* PROBLEM TO SOLVE *
Pick out each line with the word "offset" from the material that follows.

* DATASET CONTENT *
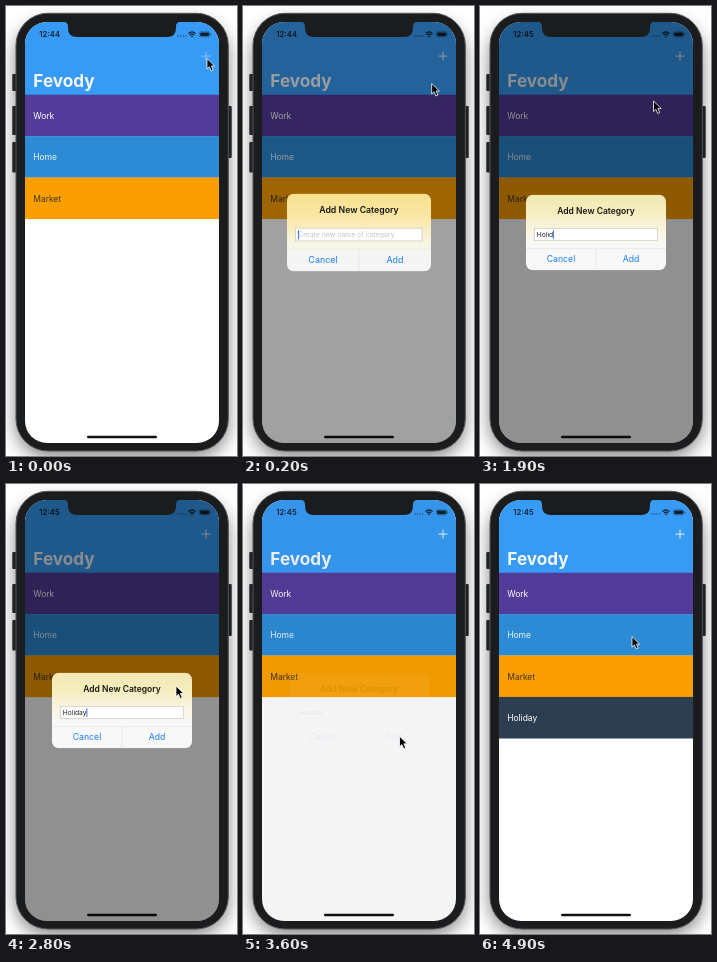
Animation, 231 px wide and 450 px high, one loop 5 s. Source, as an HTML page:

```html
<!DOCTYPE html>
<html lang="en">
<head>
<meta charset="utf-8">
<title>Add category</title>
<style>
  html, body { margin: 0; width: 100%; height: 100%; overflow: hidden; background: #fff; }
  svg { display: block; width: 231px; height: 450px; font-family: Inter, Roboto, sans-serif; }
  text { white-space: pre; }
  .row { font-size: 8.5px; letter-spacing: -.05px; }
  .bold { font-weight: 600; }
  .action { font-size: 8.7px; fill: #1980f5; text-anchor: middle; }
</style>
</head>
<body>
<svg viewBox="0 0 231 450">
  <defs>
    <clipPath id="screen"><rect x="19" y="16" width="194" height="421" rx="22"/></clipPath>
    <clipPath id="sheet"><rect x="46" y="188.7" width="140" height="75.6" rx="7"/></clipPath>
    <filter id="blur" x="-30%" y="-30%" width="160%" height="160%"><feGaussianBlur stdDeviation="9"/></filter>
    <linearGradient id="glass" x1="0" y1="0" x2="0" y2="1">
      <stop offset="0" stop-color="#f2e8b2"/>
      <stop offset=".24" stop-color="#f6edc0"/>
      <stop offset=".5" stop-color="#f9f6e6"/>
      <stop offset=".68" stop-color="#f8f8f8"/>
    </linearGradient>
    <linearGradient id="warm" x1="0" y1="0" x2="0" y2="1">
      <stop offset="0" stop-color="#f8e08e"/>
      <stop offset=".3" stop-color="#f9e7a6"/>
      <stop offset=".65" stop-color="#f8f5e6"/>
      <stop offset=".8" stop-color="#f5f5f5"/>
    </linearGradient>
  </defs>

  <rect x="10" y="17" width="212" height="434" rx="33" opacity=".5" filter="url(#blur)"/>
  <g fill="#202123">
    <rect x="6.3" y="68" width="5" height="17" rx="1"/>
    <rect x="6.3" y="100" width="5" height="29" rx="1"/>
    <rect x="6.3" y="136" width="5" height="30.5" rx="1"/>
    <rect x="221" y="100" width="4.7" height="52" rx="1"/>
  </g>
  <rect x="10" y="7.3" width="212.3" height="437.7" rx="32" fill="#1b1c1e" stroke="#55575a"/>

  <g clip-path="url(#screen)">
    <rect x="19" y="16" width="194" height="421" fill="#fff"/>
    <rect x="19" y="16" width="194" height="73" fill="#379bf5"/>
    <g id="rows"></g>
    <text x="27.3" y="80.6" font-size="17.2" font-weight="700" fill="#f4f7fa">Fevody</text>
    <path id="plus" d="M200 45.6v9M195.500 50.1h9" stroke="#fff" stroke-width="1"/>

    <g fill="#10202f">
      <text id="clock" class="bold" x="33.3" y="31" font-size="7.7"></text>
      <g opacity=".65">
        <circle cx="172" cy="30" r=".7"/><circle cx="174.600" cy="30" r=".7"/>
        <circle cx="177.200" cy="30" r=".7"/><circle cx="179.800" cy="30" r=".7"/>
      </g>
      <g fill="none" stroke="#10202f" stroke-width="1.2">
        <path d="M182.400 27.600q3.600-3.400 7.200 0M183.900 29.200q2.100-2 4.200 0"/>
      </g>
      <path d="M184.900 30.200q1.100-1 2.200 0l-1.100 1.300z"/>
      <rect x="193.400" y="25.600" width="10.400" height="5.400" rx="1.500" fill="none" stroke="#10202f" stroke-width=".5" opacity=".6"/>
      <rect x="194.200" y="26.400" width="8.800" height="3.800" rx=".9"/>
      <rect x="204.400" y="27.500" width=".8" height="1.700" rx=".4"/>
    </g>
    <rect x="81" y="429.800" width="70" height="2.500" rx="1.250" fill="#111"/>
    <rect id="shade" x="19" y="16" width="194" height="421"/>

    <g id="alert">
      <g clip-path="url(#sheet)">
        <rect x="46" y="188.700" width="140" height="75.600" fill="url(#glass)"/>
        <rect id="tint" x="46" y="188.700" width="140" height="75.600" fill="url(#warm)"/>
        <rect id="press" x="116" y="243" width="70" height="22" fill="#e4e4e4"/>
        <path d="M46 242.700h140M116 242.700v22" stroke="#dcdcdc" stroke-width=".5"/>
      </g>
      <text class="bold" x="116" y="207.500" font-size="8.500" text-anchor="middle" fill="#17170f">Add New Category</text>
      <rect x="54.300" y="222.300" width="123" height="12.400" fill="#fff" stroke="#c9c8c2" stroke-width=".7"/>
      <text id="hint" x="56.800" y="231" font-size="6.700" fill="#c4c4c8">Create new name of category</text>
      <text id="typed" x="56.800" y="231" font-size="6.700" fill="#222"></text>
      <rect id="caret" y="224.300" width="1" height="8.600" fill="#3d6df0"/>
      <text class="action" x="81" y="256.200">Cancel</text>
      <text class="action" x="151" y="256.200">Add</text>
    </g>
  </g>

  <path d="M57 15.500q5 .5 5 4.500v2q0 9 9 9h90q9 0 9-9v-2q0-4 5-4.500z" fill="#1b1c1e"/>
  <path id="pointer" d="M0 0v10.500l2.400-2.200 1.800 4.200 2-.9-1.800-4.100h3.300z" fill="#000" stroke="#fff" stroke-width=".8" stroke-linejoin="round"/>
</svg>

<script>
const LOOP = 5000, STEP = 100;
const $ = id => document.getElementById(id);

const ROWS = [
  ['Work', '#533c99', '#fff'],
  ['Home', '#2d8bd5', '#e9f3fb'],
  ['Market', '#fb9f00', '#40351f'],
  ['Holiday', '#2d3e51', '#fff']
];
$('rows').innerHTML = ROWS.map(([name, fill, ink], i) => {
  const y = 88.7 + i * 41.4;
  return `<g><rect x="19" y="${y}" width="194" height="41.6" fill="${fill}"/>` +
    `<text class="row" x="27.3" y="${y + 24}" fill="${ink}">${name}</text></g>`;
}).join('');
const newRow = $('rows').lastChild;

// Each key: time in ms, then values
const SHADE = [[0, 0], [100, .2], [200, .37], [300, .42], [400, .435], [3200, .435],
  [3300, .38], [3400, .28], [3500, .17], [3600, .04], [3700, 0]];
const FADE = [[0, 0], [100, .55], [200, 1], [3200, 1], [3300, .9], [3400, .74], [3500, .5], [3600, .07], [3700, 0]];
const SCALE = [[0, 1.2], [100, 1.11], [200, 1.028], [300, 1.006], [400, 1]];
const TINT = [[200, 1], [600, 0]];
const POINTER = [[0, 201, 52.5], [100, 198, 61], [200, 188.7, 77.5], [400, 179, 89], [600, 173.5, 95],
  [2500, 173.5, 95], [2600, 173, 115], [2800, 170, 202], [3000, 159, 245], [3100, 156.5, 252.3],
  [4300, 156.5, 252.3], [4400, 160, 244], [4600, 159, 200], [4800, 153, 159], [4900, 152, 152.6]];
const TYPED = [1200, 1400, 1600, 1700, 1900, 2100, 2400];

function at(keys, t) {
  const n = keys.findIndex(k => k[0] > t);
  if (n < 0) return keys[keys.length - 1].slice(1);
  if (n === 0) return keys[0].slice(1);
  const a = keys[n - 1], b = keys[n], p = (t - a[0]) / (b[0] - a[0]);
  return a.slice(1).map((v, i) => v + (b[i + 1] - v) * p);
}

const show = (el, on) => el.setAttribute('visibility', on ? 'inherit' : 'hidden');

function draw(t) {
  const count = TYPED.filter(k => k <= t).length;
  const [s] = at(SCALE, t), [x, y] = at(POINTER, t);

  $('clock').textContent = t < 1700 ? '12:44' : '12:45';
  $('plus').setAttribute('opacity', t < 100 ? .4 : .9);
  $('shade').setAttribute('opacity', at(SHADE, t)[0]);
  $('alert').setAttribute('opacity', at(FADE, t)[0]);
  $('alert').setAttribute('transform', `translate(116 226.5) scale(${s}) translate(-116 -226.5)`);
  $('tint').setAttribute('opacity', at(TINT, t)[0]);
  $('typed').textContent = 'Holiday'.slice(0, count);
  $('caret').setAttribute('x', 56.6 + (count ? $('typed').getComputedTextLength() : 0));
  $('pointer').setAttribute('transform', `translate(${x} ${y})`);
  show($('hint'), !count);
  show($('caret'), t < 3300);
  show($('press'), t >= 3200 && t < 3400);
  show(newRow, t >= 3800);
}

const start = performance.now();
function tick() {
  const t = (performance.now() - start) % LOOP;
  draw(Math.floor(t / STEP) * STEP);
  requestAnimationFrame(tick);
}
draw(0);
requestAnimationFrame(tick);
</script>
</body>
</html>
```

* WRITTEN SOLUTION *
      <stop offset="0" stop-color="#f2e8b2"/>
      <stop offset=".24" stop-color="#f6edc0"/>
      <stop offset=".5" stop-color="#f9f6e6"/>
      <stop offset=".68" stop-color="#f8f8f8"/>
      <stop offset="0" stop-color="#f8e08e"/>
      <stop offset=".3" stop-color="#f9e7a6"/>
      <stop offset=".65" stop-color="#f8f5e6"/>
      <stop offset=".8" stop-color="#f5f5f5"/>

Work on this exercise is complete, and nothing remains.